"Try telling them that."
"I will if you want me to."
He shakes his head and I see the tears starting to form. He tries to stop them, but they squeeze out from under his long lashes in fat drops that he wipes away with his forearm.
"Is there someone you can talk to?"
"I like one of the nurses. She's been really nice to me."
"Is she your girlfriend?"
He blushes. The paleness of his skin makes it look as though his head is filling with blood.
"Why don't you come inside and we'll talk some more? I can't raise another spit unless I get something to drink."
He doesn't answer, but I see his shoulders sag. He's listening to that internal dialogue again.
"I have a daughter called Charlie who is eight years old," I say, trying to hold him. "I remember when she was about four, we were in the park and I was pushing her on a swing. She said to me, 'Daddy, do you know that if you close your eyes really tightly, so you see white stars, when you open them again it's a brand-new world?' It's a nice thought, isn't it?"
"But it's not true."
"It can be."
"Only if you pretend."
"Why not? What's stopping you? People think it's easy to be cynical and pessimistic, but it's incredibly hard work. It's much easier to be hopeful."
"I have an inoperable brain tumor," he says incredulously.
"Yes, I know."
I wonder if my words sound as hollow to Malcolm as they do to me. I used to believe all this stuff. A lot can change in ten days.
Malcolm interrupts me. "Are you a doctor?"
"Tell me again why should I come down?"
"Because it's cold and it's dangerous and I've seen what people look like when they fall from buildings. Come inside. Let's get warm."
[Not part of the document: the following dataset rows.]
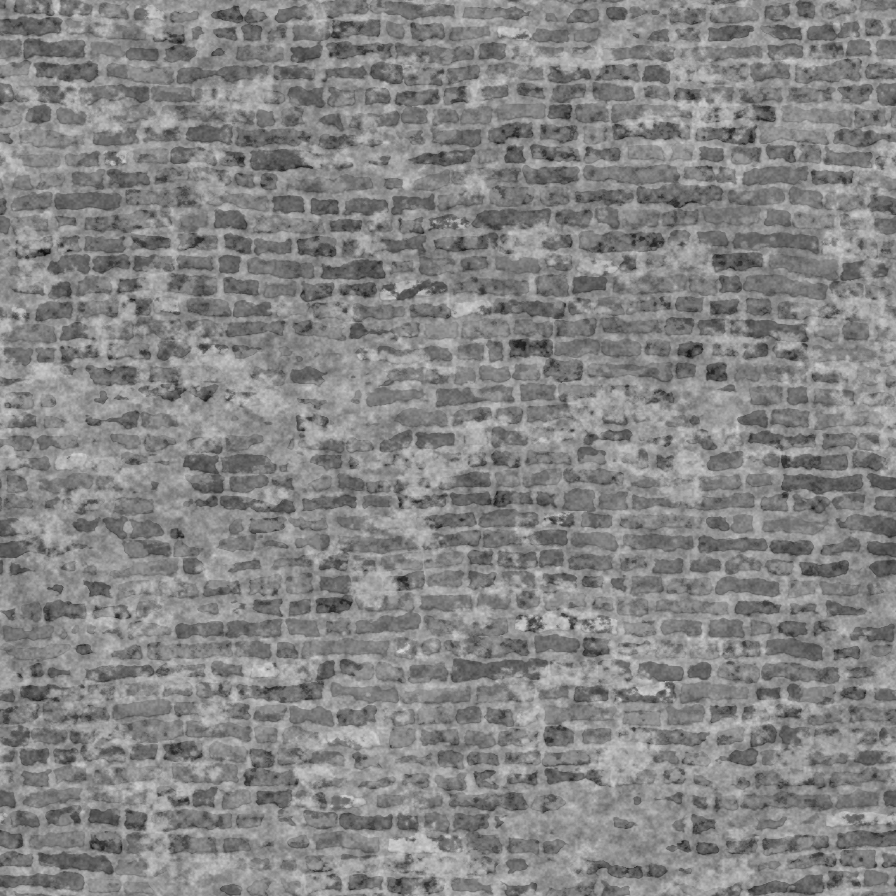
A Shadertoy shader for this texture:

```glsl
const vec2 GRID = vec2(12.0, 42.0); // brick pairs across, courses down

float hash(vec2 p) {
    vec3 q = fract(p.xyx * vec3(0.1031, 0.1030, 0.0973));
    q += dot(q, q.yzx + 33.33);
    return fract((q.x + q.y) * q.z);
}

// Value noise that wraps at the canvas edges
float noise(vec2 uv, vec2 cells) {
    vec2 p = uv * cells, i = floor(p), f = p - i;
    f = f * f * (3.0 - 2.0 * f);
    vec2 a = mod(i, cells), b = mod(i + 1.0, cells), seed = cells * 1.7;
    return mix(mix(hash(a + seed), hash(vec2(b.x, a.y) + seed), f.x),
               mix(hash(vec2(a.x, b.y) + seed), hash(b + seed), f.x), f.y);
}

float fbm(vec2 uv, vec2 cells) {
    float sum = 0.0, weight = 0.533;
    for (int i = 0; i < 4; i++) {
        sum += weight * noise(uv, cells);
        cells *= 2.0;
        weight *= 0.5;
    }
    return sum;
}

// Jittered position of the joint that starts a brick pair
float joint(float pair, float row) {
    return pair + 0.4 * (hash(vec2(mod(pair, GRID.x) + 40.0, row)) - 0.5);
}

// Signed distance to the nearest brick; also returns its id and local position
float brickDistance(vec2 uv, out vec2 id, out vec2 local) {
    float y = uv.y * GRID.y + 0.7 * (noise(uv, vec2(5, 6)) - 0.5)
            + 0.3 * (noise(uv, vec2(24, 30)) - 0.5);
    float row = mod(floor(y), GRID.y);
    float x = uv.x * GRID.x + 3.0 * hash(vec2(row, 7.0));
    float pair = floor(x);
    if (x < joint(pair, row)) pair -= 1.0;
    else if (x > joint(pair + 1.0, row)) pair += 1.0;

    // Most pairs split into two short bricks
    float left = joint(pair, row), right = joint(pair + 1.0, row);
    id = vec2(mod(pair, GRID.x), row);
    if (hash(id + 71.0) < 0.64) {
        float middle = mix(left, right, 0.5 + 0.25 * (hash(id + 13.0) - 0.5));
        if (x < middle) right = middle;
        else { left = middle; id.x += 0.5; }
    }
    id *= 2.0;

    local = vec2(x - 0.5 * (left + right), fract(y) - 0.5) / GRID;
    local.y += local.x * 0.07 * (hash(id + 5.0) - 0.5);
    vec2 halfSize = 0.5 * vec2(right - left, 1.0) / GRID
                  - 0.0027 - 0.0014 * vec2(hash(id + 23.0), hash(id + 37.0));
    vec2 q = abs(local) - halfSize + 0.003;
    return length(max(q, 0.0)) + min(max(q.x, q.y), 0.0) - 0.003;
}

void mainImage(out vec4 fragColor, in vec2 fragCoord) {
    vec2 uv = fragCoord / iResolution.xy;
    vec2 id, local;
    float d = brickDistance(uv, id, local);

    // Ragged edges, and patches where mortar has smeared over the bricks
    float rough = fbm(uv, vec2(70, 100)) - 0.5;
    float patches = smoothstep(0.46, 0.72, fbm(uv, vec2(5, 6)));
    float smear = smoothstep(0.42, 0.68, fbm(uv, vec2(26, 38)));
    d += 0.011 * rough + 0.015 * patches * smear;
    float soft = max(1.0 / iResolution.y, 0.0011);
    float brick = 1.0 - smoothstep(-soft, soft, d);

    float grain = fbm(uv, vec2(130, 150)) - 0.5;
    float fine = noise(uv, vec2(384)) - 0.5;
    float blotch = fbm(uv, vec2(40, 60)) - 0.5;

    // Brick faces: individual tone, pits and worn pale crusts
    float face = 0.445 + 0.14 * (hash(id + 3.0) - 0.5) + 0.16 * blotch;
    float pitted = hash(id + 91.0);
    face += (0.12 + 0.25 * pitted) * grain;
    face -= 0.1 * pitted * smoothstep(0.1, 0.25, -grain);
    float crust = smoothstep(0.0, 0.14, blotch + 0.5 * grain);
    face = mix(face, 0.6, 0.6 * crust * smoothstep(0.4, 0.9, hash(id + 57.0)));
    float whitewash = step(0.955, hash(id + 19.0)) * smoothstep(-0.16, 0.04, blotch + 0.6 * grain);
    face = mix(face, 0.76 + 0.25 * grain, 0.85 * whitewash);

    // Mortar with sandy grain
    float mortar = 0.595 + 0.2 * blotch + 0.28 * grain;
    float tone = mix(mortar, face, brick);

    // Shaded lower edges, lit upper edges
    float edge = exp(-pow(d / 0.0016, 2.0));
    tone -= edge * (0.035 + 0.05 * smoothstep(0.003, -0.006, local.y));
    tone += 0.03 * edge * smoothstep(0.004, 0.008, local.y);

    // Lime bloom, soot and fine surface texture
    float bloom = smoothstep(0.59, 0.74, fbm(uv, vec2(17, 29)) + 0.25 * grain);
    tone = mix(tone, 0.73 + 0.2 * grain, 0.65 * bloom);
    tone += 0.14 * (fbm(uv, vec2(4, 7)) - 0.5) + 0.09 * fine;
    fragColor = vec4(vec3(clamp(tone, 0.0, 1.0)), 1.0);
}
```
He glances below at the carnival of ambulances, fire engines, police cars and media vans. "I won the spitting contest."
"Yes you did."
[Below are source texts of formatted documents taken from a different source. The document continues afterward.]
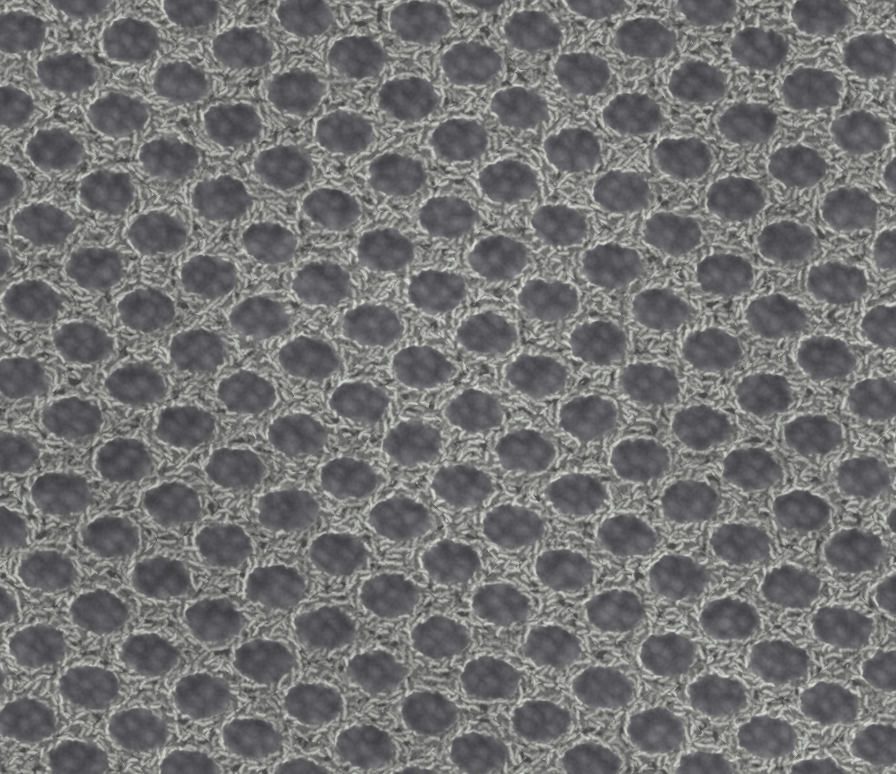
A Shadertoy shader for this texture:

```glsl
// Grey spacer-mesh fabric: a slanted lattice of oval holes in a knitted face,
// with a darker, blurred backing of soft lumps seen through them. The face is
// built from short bowed yarn strokes that turn around the nearest hole.

const vec2 STEP_ACROSS = vec2(0.1464, -0.0108);  // lattice vectors, canvas heights
const vec2 STEP_DOWN   = vec2(0.0657, -0.0543);
const vec2 ANCHOR      = vec2(0.628, 0.568);     // centre of one hole
const vec2 HOLE_RADII  = vec2(0.0375, 0.0272);
const float HOLE_TILT  = -0.08;

const vec3 YARN_DARK  = vec3(0.29, 0.29, 0.285);
const vec3 YARN_LIGHT = vec3(0.80, 0.81, 0.785);
const vec3 BACK_DARK  = vec3(0.265, 0.26, 0.275);
const vec3 BACK_LIGHT = vec3(0.50, 0.495, 0.51);

vec2 hash2(vec2 p) {
    vec3 q = fract(p.xyx * vec3(0.1031, 0.1030, 0.0973));
    q += dot(q, q.yzx + 33.33);
    return fract((q.xx + q.yz) * q.zy);
}

float cornerSlope(vec2 cell, vec2 offset) {
    float angle = 6.2832 * hash2(cell).x;
    return dot(vec2(cos(angle), sin(angle)), offset);
}

float gradientNoise(vec2 p) {
    vec2 i = floor(p), f = p - i;
    vec2 u = f * f * f * (f * (f * 6.0 - 15.0) + 10.0);
    vec2 e = vec2(1.0, 0.0);
    return mix(mix(cornerSlope(i, f), cornerSlope(i + e, f - e), u.x),
               mix(cornerSlope(i + e.yx, f - e.yx), cornerSlope(i + 1.0, f - 1.0), u.x), u.y);
}

vec2 rotate(vec2 p, float angle) {
    float c = cos(angle), s = sin(angle);
    return vec2(c * p.x - s * p.y, s * p.x + c * p.y);
}

float ellipseDistance(vec2 p, vec2 radii) {
    float k = length(p / radii);
    return k * (k - 1.0) / max(length(p / (radii * radii)), 0.001);
}

// xy: position relative to the nearest hole, z: signed distance to its edge
vec3 nearestHole(vec2 p) {
    vec2 base = round(inverse(mat2(STEP_ACROSS, STEP_DOWN)) * (p - ANCHOR));
    vec3 nearest = vec3(0.0, 0.0, 1.0);
    for (int j = -1; j <= 1; j++)
    for (int i = -1; i <= 1; i++) {
        vec2 id = base + vec2(i, j);
        vec2 rnd = hash2(id + 71.0) - 0.5;
        vec2 centre = ANCHOR + id.x * STEP_ACROSS + id.y * STEP_DOWN + 0.003 * rnd;
        vec2 rel = rotate(p - centre, -HOLE_TILT - 0.15 * rnd.x);
        float d = ellipseDistance(rel, HOLE_RADII * (1.0 + 0.08 * rnd.yx));
        if (d < nearest.z) nearest = vec3(rel, d);
    }
    return nearest;
}

// Height of overlapping short bowed strokes, lying roughly along flowAngle
float yarnStrokes(vec2 p, float spacing, float flowAngle, float spread) {
    vec2 g = p / spacing, base = floor(g);
    float height = 0.0;
    for (int j = -1; j <= 1; j++)
    for (int i = -1; i <= 1; i++) {
        vec2 cell = base + vec2(i, j);
        vec2 rnd = hash2(cell);
        vec2 rel = rotate(g - cell - 0.5 - 0.8 * (rnd - 0.5), -flowAngle - spread * (rnd.x - 0.5));
        rel.y += (rnd.y - 0.5) * rel.x * rel.x;
        float d = length(vec2(rel.x - clamp(rel.x, -0.5, 0.5), rel.y));
        height = max(height, (1.0 - smoothstep(0.0, 0.48, d)) * (0.35 + 0.65 * rnd.y));
    }
    return height;
}

// Soft lumps: a weighted blend of each lump's own shade, fading between centres
float softLumps(vec2 p) {
    vec2 base = floor(p);
    float weight = 0.0, shade = 0.0, peak = 0.0;
    for (int j = -1; j <= 1; j++)
    for (int i = -1; i <= 1; i++) {
        vec2 cell = base + vec2(i, j);
        vec2 rnd = hash2(cell + 19.0);
        vec2 rel = p - cell - 0.5 - 0.5 * (rnd - 0.5);
        float w = exp(-7.0 * dot(rel, rel));
        weight += w;
        shade += w * rnd.x;
        peak = max(peak, w);
    }
    return 0.6 * peak + 0.4 * shade / weight;
}

vec3 backingColour(vec2 p, vec2 rel, float d) {
    vec2 bent = p + 0.005 * vec2(gradientNoise(p * 60.0), gradientNoise(p * 60.0 + 40.0));
    float tone = 0.14 + 0.62 * softLumps(rotate(bent, 0.7) / vec2(0.025, 0.019));
    tone += 0.25 * gradientNoise(p * 55.0) + 0.15 * gradientNoise(p * 210.0);
    tone -= 0.2 * smoothstep(-0.5, 1.0, rel.y / HOLE_RADII.y);   // shadow of upper edge
    tone += 0.22 * smoothstep(-0.008, 0.0, d);
    return mix(BACK_DARK, BACK_LIGHT, clamp(tone, 0.0, 1.0));
}

vec3 faceColour(vec2 p, vec2 rel, float d) {
    float flow = atan(rel.x / (HOLE_RADII.x * HOLE_RADII.x), -rel.y / (HOLE_RADII.y * HOLE_RADII.y));
    float strokes = yarnStrokes(p, 0.0098, flow + 0.3, 2.0);
    float fibres = 1.0 - 2.0 * abs(gradientNoise(p * 150.0));
    float rim = smoothstep(-0.002, 0.002, d) * (1.0 - smoothstep(0.002, 0.008, d));
    float lit = 0.45 + 0.5 * dot(normalize(rel + 0.0001), vec2(-0.85, 0.5));
    float patches = gradientNoise(p * vec2(60.0, 80.0));
    float gaps = smoothstep(0.1, 0.42, patches) * smoothstep(0.004, 0.011, d);
    float tone = 0.12 + 0.66 * strokes + 0.16 * fibres + 0.28 * rim * lit - 0.3 * gaps;
    return mix(YARN_DARK, YARN_LIGHT, clamp(tone, 0.0, 1.0));
}

void mainImage(out vec4 fragColor, in vec2 fragCoord) {
    vec2 p = fragCoord / iResolution.y;
    vec3 hole = nearestHole(p);
    float d = hole.z + 0.005 * gradientNoise(p * 45.0) + 0.004 * gradientNoise(p * 130.0);
    float edge = 0.0022 + 0.5 / iResolution.y;
    vec3 colour = mix(backingColour(p, hole.xy, d), faceColour(p, hole.xy, d), smoothstep(-edge, edge, d));
    // Uneven soft light over the cloth
    colour *= 0.99 + 0.05 * (p.x - 0.5) + 0.1 * gradientNoise(p * 2.5 + 3.0);
    fragColor = vec4(colour, 1.0);
}
```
"You'll talk to Mum and Dad?"
He tries to stand, but his legs are cold and stiff. The paralysis down his left side makes his arm next to useless. He needs two arms to get up.
"Just stay there. I'll get them to send up the ladder."
"No!" he says urgently. I see the look on his face. He doesn't want to be brought down in the blaze of TV lights, with reporters asking questions.
"OK. I'll come to you." I'm amazed at how brave that sounds. I start to slide sideways in a bum shuffletoo frightened to stand. I haven't forgotten about the safety harness, but I'm still convinced that nobody has bothered to tie it off.
As I edge along the gutter, my head fills with images of what could go wrong. If this were a Hollywood movie Malcolm would slip at the last moment and I'd dive and pluck him out of midair. Either that or I'd fall and he'd rescue me.
On the other handbecause this is real lifewe might both perish, or Malcolm could live and I'd be the plucky rescuer who plunges to his death.
Although he hasn't moved, I can see a new emotion in his eyes. A few minutes ago he was ready to step off the roof without a moment's hesitation. Now he wants to live and the void beneath his feet has become an abyss.
The American philosopher William James (a closet phobic) wrote an article in 1884 pondering the nature of fear. He used an example of a person encountering a bear. Does he run because he feels afraid, or does he feel afraid after he has already started running? In other words, does a person have time to think something is frightening, or does the reaction precede the thought?
Ever since then scientists and psychologists have been locked in a kind of chicken-and-egg debate. What comes firstthe conscious awareness of fear or the pounding heart and surging adrenaline that motivates us to fight or flight?
I know the answer now, but I'm so frightened I've forgotten the question.
I'm only a few feet away from Malcolm. His cheeks are tinged with blue and he's stopped shivering. Pressing my back against the wall, I push one leg beneath me and lever my body upward until I'm standing.
Malcolm looks at my outstretched hand for a moment and then reaches slowly toward me. I grab him by the wrist and pull him upward until my arm slips around his thin waist. His skin feels like ice.
The front of the safety harness unclasps and I can lengthen the straps. I pass them around his waist and back through the buckle, until the two of us are tethered together. His woolen hat feels rough against my cheek.
"What do you want me to do?" he asks, in a croaky voice.
"You can pray the other end of this is tied on to something."